}

• Alex

Are you asking why booleans exist when integers can do the same thing? If so, mainly because they do a better job modelling situations where the only results are true and false.

For example, if I had this code:

I could return a value of 1 to indicate x and y are equal and 0 to indicate otherwise, but that doesn't tell me whether this function could return other values, like 2. If this function returns a bool, it's clear that this function only returns one of those two values.

Booleans also let you do boolean comparison nicely, whereas since any non-zero integer maps to "true" two "true" integers may not be equivalent.

Boolean shortcuts (such as "return (x==y)") may seem a bit strange at first, but once you get used to booleans you'll love the conciseness.

• alex do you have another website for java tutorial??

• Alex

Nope.

• Kılıçarslan

I came up with this.

• Olvin Lizama
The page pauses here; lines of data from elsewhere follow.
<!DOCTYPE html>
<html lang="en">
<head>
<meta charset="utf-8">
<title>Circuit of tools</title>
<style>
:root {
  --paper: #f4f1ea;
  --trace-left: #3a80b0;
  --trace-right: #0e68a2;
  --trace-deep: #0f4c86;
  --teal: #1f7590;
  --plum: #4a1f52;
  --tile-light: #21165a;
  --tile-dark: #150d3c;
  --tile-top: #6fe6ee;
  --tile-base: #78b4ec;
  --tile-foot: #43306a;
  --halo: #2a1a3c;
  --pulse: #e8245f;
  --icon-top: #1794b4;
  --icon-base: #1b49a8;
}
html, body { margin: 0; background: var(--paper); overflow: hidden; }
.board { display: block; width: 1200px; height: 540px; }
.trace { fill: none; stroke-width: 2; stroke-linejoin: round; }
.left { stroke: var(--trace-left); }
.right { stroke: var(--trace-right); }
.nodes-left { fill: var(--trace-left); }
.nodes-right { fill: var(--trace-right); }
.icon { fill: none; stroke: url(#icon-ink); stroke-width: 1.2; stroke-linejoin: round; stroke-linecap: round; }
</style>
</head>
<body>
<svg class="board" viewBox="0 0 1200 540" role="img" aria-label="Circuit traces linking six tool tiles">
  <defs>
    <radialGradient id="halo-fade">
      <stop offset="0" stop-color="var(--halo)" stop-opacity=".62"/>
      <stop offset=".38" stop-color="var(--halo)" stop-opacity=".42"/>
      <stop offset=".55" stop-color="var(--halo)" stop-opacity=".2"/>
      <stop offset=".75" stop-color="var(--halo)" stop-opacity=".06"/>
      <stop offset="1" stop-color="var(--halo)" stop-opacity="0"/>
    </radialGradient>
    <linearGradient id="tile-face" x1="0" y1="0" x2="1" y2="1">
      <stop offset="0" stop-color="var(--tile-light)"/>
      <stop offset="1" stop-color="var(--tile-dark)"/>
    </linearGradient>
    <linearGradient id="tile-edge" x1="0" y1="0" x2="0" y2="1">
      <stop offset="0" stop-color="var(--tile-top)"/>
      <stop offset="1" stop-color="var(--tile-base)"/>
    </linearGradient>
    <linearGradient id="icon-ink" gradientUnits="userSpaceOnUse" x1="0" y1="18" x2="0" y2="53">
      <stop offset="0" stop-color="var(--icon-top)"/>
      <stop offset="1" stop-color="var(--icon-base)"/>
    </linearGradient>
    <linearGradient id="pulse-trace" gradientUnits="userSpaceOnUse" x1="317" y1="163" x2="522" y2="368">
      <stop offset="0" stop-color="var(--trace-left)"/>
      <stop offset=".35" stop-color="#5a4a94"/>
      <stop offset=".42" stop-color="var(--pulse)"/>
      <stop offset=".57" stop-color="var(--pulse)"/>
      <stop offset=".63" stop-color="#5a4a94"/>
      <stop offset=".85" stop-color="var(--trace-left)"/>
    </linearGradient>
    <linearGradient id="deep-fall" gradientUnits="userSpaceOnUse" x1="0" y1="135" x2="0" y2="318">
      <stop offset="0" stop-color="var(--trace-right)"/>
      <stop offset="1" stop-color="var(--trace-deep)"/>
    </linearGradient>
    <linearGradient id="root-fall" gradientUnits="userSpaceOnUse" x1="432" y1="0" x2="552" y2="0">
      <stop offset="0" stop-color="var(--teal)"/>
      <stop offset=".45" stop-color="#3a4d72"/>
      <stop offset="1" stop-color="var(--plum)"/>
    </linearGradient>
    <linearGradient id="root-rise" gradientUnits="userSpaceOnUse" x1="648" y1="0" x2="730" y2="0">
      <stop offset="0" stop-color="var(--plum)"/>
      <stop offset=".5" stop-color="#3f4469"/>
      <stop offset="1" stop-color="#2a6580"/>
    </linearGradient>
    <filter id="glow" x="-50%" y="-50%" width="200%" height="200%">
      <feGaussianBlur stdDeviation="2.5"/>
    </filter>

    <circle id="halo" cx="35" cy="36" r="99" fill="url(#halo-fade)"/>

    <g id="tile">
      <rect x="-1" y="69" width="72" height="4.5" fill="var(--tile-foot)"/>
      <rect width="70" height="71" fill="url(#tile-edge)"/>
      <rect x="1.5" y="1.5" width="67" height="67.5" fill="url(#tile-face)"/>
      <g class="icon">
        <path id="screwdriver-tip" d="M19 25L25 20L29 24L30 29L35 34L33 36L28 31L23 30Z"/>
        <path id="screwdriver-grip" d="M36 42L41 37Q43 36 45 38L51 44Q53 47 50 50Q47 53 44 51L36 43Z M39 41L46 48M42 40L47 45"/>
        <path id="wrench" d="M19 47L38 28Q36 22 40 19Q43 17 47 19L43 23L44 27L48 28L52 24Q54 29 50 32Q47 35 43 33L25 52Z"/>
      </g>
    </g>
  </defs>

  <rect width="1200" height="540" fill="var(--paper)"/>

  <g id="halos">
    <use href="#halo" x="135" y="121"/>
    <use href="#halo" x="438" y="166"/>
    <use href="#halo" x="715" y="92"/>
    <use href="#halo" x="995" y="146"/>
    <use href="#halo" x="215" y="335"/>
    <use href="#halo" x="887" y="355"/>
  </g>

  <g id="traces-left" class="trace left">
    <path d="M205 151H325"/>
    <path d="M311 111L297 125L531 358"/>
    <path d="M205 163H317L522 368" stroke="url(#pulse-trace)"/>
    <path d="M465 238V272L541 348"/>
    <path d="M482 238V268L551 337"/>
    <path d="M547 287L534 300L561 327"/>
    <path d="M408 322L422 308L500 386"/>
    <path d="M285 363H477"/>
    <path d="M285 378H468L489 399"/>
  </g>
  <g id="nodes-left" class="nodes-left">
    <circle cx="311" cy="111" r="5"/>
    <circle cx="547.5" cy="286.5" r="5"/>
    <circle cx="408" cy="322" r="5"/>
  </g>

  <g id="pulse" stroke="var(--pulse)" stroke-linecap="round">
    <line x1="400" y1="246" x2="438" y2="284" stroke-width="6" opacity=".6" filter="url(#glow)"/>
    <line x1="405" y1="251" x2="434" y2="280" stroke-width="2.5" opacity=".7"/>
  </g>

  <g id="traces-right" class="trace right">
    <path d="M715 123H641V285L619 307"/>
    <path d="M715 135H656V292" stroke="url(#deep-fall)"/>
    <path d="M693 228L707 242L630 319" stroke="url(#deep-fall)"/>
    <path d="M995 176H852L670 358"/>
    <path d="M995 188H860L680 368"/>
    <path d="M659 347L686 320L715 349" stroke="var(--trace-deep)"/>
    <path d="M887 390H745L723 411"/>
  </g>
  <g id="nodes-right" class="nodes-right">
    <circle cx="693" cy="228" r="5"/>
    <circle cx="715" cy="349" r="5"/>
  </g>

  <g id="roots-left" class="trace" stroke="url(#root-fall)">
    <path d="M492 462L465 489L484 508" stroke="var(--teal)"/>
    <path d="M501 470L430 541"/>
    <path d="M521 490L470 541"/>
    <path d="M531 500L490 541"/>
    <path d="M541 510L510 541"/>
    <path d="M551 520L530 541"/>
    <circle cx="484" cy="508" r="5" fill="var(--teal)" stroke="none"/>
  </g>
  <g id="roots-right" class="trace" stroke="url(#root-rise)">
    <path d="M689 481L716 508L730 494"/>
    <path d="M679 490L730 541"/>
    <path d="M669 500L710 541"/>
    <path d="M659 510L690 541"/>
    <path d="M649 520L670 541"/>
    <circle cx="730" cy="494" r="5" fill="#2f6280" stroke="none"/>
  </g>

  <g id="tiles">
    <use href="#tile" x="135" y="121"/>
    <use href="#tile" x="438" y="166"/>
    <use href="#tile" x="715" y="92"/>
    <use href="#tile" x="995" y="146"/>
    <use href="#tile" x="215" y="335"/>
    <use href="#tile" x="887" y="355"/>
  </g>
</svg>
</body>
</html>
Well looks like most of us thought in using a function to determine if the number was prime or not, that's nice and means we are almost all in the same page, here is my result for the quiz, a few years later 🙂

If you have any suggestion will be much appreciated,

Thanks for this awesome course!

• Halar

when i compile this program,complier show an error. Can you help me?

#include<iostream>
using namespace std;
int main()
{
int x;
cout<<“enter a number”<<endl;
cin>>x;
if(x>=0)
{
cout<<“the number is positive”;
}
else
{
cout<<“the number is negative";
}

return 0;
}

• Alex

It looks like some of your double quotes are using “ instead of ". Make sure you're using normal double quotes ("), not the fancy ones.

• Rebecca

Hi, this is the code that i wrote to test myself with your quiz,

When comparing with your code in the solutions tab, i see that you used "if", then "if else", then "if else", Instead of just "if" and "if" and on and on, but i find that both my code and your code works, any reason behind ending "if" with an "else" each time? Thanks in advance!

• Alex

In this case (because the if statement bodies contain return statements), if and if/else should function identically. If they did not contain return statements, then they would function differently.

I think if/else flows a little better logically -- it makes it clearer that these if statements are meant to be exclusive (only one can be true at a time), and that the else is a "catch all". Your else is only attached to the if (x==7) case, which is a little odd -- it would actually be clearer if you removed the else altogether and just had return false; unconditionally.